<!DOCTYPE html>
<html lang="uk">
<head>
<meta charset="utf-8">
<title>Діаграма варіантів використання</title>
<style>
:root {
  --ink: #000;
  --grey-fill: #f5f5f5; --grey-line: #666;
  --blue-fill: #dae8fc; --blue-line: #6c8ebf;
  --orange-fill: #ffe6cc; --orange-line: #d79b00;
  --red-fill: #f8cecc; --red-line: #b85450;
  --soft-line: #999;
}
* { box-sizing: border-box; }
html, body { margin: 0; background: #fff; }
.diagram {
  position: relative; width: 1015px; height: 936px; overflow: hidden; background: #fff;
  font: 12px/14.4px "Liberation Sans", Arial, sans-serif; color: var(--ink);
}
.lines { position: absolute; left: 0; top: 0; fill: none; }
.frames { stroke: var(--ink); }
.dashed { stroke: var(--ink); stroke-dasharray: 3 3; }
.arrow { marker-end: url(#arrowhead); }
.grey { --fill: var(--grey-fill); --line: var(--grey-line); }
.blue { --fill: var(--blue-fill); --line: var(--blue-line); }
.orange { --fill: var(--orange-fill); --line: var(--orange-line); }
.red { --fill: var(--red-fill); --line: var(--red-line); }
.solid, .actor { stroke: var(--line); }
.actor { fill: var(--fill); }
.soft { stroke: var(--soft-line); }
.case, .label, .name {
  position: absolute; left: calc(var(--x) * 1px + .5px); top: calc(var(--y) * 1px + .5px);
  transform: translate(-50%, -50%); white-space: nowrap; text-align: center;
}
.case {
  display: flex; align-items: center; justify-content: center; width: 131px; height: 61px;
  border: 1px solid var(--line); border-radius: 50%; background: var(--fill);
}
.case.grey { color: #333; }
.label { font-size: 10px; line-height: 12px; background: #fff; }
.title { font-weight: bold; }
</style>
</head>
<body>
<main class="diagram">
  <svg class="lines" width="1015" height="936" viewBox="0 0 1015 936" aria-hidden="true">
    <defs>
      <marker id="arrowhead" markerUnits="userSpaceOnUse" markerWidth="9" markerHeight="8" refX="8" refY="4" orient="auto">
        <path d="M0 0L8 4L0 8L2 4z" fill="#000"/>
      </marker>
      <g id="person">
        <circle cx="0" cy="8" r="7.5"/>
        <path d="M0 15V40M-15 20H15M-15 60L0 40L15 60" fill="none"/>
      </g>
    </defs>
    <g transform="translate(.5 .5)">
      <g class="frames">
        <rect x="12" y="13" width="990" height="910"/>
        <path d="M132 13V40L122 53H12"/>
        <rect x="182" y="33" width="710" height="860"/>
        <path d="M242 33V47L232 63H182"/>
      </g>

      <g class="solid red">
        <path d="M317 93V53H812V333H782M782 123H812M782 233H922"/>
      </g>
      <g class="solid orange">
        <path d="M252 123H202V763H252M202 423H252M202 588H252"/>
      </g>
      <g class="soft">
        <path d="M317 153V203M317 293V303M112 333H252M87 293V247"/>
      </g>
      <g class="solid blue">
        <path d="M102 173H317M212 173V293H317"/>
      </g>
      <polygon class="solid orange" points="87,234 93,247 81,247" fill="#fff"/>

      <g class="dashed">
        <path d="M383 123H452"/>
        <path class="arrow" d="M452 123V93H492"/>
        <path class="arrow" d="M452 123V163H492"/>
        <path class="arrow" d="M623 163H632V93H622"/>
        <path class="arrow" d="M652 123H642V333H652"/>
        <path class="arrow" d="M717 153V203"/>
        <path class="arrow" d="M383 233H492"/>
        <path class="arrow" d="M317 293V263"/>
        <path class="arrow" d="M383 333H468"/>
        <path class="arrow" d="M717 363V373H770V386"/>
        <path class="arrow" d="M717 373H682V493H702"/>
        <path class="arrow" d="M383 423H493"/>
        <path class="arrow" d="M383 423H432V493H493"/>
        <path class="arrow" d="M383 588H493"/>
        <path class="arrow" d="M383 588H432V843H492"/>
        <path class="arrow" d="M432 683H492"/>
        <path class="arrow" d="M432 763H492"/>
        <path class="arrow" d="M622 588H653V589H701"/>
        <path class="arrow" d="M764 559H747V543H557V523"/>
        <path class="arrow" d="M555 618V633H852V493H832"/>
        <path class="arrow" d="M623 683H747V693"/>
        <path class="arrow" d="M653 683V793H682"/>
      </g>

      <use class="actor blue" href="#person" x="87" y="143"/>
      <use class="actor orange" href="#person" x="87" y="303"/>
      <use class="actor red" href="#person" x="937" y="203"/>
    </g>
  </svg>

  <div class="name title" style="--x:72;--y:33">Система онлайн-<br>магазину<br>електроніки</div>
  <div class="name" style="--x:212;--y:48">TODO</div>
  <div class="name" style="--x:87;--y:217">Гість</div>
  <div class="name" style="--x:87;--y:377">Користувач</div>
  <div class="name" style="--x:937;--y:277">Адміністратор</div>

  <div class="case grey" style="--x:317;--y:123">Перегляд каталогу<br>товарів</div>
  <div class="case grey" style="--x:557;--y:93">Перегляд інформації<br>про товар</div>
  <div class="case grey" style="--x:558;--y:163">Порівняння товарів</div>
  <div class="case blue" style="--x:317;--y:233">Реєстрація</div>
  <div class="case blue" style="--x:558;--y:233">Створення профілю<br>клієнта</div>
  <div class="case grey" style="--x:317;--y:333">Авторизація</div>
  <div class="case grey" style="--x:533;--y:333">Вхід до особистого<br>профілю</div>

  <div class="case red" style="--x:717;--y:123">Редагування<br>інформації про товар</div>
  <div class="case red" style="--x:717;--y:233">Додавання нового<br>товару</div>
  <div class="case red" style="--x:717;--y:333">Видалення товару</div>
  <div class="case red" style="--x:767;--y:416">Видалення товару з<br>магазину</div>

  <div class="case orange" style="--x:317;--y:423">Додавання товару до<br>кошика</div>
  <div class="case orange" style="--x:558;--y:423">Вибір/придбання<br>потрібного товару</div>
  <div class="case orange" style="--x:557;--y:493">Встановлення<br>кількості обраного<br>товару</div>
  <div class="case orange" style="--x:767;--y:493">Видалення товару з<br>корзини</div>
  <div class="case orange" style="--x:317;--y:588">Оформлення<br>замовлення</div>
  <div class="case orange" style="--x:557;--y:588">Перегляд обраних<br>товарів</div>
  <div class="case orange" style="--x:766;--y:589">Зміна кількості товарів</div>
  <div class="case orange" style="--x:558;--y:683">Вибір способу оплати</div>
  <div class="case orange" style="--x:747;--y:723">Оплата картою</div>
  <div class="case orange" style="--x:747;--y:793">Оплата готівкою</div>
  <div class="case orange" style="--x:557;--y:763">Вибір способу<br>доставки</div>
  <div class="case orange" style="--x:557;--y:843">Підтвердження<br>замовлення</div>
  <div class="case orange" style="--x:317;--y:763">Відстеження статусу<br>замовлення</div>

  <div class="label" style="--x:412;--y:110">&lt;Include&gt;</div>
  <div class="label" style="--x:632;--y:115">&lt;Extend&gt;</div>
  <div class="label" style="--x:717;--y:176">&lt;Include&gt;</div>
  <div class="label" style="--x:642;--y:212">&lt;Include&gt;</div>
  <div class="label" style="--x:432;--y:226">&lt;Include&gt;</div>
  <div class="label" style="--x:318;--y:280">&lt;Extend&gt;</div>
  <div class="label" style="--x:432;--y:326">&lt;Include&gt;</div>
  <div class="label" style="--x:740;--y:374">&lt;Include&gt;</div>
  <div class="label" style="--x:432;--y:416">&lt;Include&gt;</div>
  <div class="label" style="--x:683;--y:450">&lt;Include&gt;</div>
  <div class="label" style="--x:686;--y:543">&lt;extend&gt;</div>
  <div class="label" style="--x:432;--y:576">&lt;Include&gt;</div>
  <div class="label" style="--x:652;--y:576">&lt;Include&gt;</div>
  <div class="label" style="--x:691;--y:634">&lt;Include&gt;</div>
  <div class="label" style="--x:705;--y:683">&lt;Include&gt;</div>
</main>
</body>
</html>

_ _ _

In the listing above, find each line with the word "actor" and copy it.

- RESPONSE BELOW:
.solid, .actor { stroke: var(--line); }
.actor { fill: var(--fill); }
      <use class="actor blue" href="#person" x="87" y="143"/>
      <use class="actor orange" href="#person" x="87" y="303"/>
      <use class="actor red" href="#person" x="937" y="203"/>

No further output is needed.